• **Your objective**
Filter these records by the string "html", copying each line that holds it.

Collection entries:
══════════

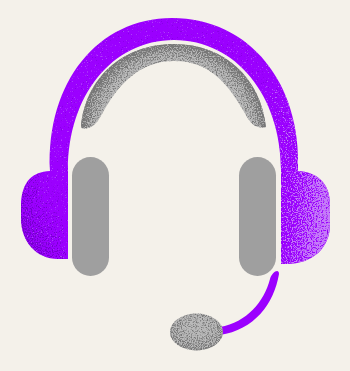
<!DOCTYPE html>
<html lang="en">
<head>
<meta charset="utf-8">
<title>Headset illustration</title>
<style>
:root {
  --paper: #f4f1ea;
  --violet: #9b00ff;
  --violet-light: #c57cf8;
  --violet-deep: #7500cc;
  --grey: #9f9f9f;
  --grey-light: #b9b9b9;
  --grey-deep: #777;
}
html, body { margin: 0; background: var(--paper); overflow: hidden; }
svg { display: block; width: 350px; height: 371px; }
.violet { fill: var(--violet); }
.grey { fill: var(--grey); }
.grey-light { fill: var(--grey-light); }
.grain-light feFlood { flood-color: var(--violet-light); }
.grain-deep feFlood { flood-color: var(--violet-deep); }
.grain-grey feFlood { flood-color: var(--grey-deep); }
</style>
</head>
<body>
<svg viewBox="0 0 350 371" role="img" aria-label="Purple and grey headset with a microphone">
  <defs>
    <path id="shell" d="M50 171C46 82 98 18 172 18C250 18 302 84 298 171C316 172 330 182 330 204V225C330 248 312 264 287 264H281V170C281 96 236 40 174 40C112 40 68 96 68 170V259H58C36 259 21 241 21 219V202C23 181 32 172 50 171Z"/>
    <path id="cushion" d="M81 127C85 79 122 44 174 44C225 44 261 79 266 127C257 129 252 125 247 117C229 85 211 61 174 61C139 61 118 85 102 114C96 125 91 130 81 128Z"/>
    <ellipse id="microphone" cx="196.500" cy="332" rx="26.500" ry="18.500"/>
    <clipPath id="shell-clip"><use href="#shell"/></clipPath>
    <clipPath id="cushion-clip"><use href="#cushion"/></clipPath>
    <clipPath id="microphone-clip"><use href="#microphone"/></clipPath>

    <linearGradient id="fade-right" gradientUnits="userSpaceOnUse" x1="238" y1="205" x2="336" y2="215">
      <stop offset="0.1" stop-opacity="0"/>
      <stop offset="0.5" stop-opacity="0.3"/>
      <stop offset="1" stop-opacity="0.85"/>
    </linearGradient>
    <linearGradient id="fade-left" gradientUnits="userSpaceOnUse" x1="16" y1="226" x2="64" y2="206">
      <stop offset="0" stop-opacity="0.6"/>
      <stop offset="1" stop-opacity="0"/>
    </linearGradient>
    <radialGradient id="fade-cushion" gradientUnits="userSpaceOnUse" cx="174" cy="137" r="95">
      <stop offset="0.7" stop-opacity="0.15"/>
      <stop offset="0.87" stop-opacity="0.4"/>
      <stop offset="1" stop-opacity="0.9"/>
    </radialGradient>
    <radialGradient id="fade-microphone" cx="0.5" cy="0.4" r="0.6">
      <stop offset="0.2" stop-opacity="0.25"/>
      <stop offset="1" stop-opacity="0.6"/>
    </radialGradient>

    <filter id="grain-light" class="grain-light" filterUnits="userSpaceOnUse" x="0" y="0" width="350" height="371" color-interpolation-filters="sRGB">
      <feTurbulence type="fractalNoise" baseFrequency="0.8" numOctaves="2" seed="4"/>
      <feColorMatrix values="0 0 0 0 0 0 0 0 0 0 0 0 0 0 0 2 0 0 0 -0.5" result="noise"/>
      <feComposite in="SourceAlpha" in2="noise" operator="arithmetic" k2="1" k3="1" k4="-0.5"/>
      <feComponentTransfer result="specks"><feFuncA type="linear" slope="3" intercept="-1"/></feComponentTransfer>
      <feFlood/>
      <feComposite in2="specks" operator="in"/>
    </filter>
    <filter id="grain-deep" class="grain-deep" filterUnits="userSpaceOnUse" x="0" y="0" width="350" height="371" color-interpolation-filters="sRGB">
      <feTurbulence type="fractalNoise" baseFrequency="0.8" numOctaves="2" seed="9"/>
      <feColorMatrix values="0 0 0 0 0 0 0 0 0 0 0 0 0 0 0 2 0 0 0 -0.5" result="noise"/>
      <feComposite in="SourceAlpha" in2="noise" operator="arithmetic" k2="1" k3="1" k4="-0.5"/>
      <feComponentTransfer result="specks"><feFuncA type="linear" slope="3" intercept="-1"/></feComponentTransfer>
      <feFlood/>
      <feComposite in2="specks" operator="in"/>
    </filter>
    <filter id="grain-grey" class="grain-grey" filterUnits="userSpaceOnUse" x="0" y="0" width="350" height="371" color-interpolation-filters="sRGB">
      <feTurbulence type="fractalNoise" baseFrequency="0.8" numOctaves="2" seed="2"/>
      <feColorMatrix values="0 0 0 0 0 0 0 0 0 0 0 0 0 0 0 2 0 0 0 -0.5" result="noise"/>
      <feComposite in="SourceAlpha" in2="noise" operator="arithmetic" k2="1" k3="1" k4="-0.5"/>
      <feComponentTransfer result="specks"><feFuncA type="linear" slope="2" intercept="-0.5"/></feComponentTransfer>
      <feFlood/>
      <feComposite in2="specks" operator="in"/>
    </filter>
  </defs>

  <rect width="350" height="371" fill="var(--paper)"/>

  <g id="headband-and-cups">
    <use href="#shell" class="violet"/>
    <g clip-path="url(#shell-clip)">
      <rect x="240" y="60" width="95" height="210" fill="url(#fade-right)" filter="url(#grain-light)" clip-path="url(#shell-clip)"/>
      <rect x="16" y="168" width="50" height="95" fill="url(#fade-left)" filter="url(#grain-deep)" clip-path="url(#shell-clip)"/>
    </g>
  </g>

  <g id="band-cushion">
    <use href="#cushion" class="grey-light"/>
    <rect x="78" y="40" width="192" height="92" fill="url(#fade-cushion)" filter="url(#grain-grey)" clip-path="url(#cushion-clip)"/>
  </g>

  <g id="ear-pads" class="grey">
    <rect x="72" y="157" width="37" height="119" rx="18.500"/>
    <rect x="239" y="157" width="37" height="119" rx="18.500"/>
  </g>

  <g id="microphone-boom">
    <path class="violet" d="M270 279C272 272 279 268 279 274C274 304 254 330 220 335V327C247 322 264 302 270 279Z"/>
    <use href="#microphone" class="grey-light"/>
    <rect x="168" y="312" width="57" height="40" fill="url(#fade-microphone)" filter="url(#grain-grey)" clip-path="url(#microphone-clip)"/>
  </g>
</svg>
</body>
</html>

══════════

• **Answer**
<!DOCTYPE html>
<html lang="en">
html, body { margin: 0; background: var(--paper); overflow: hidden; }
</html>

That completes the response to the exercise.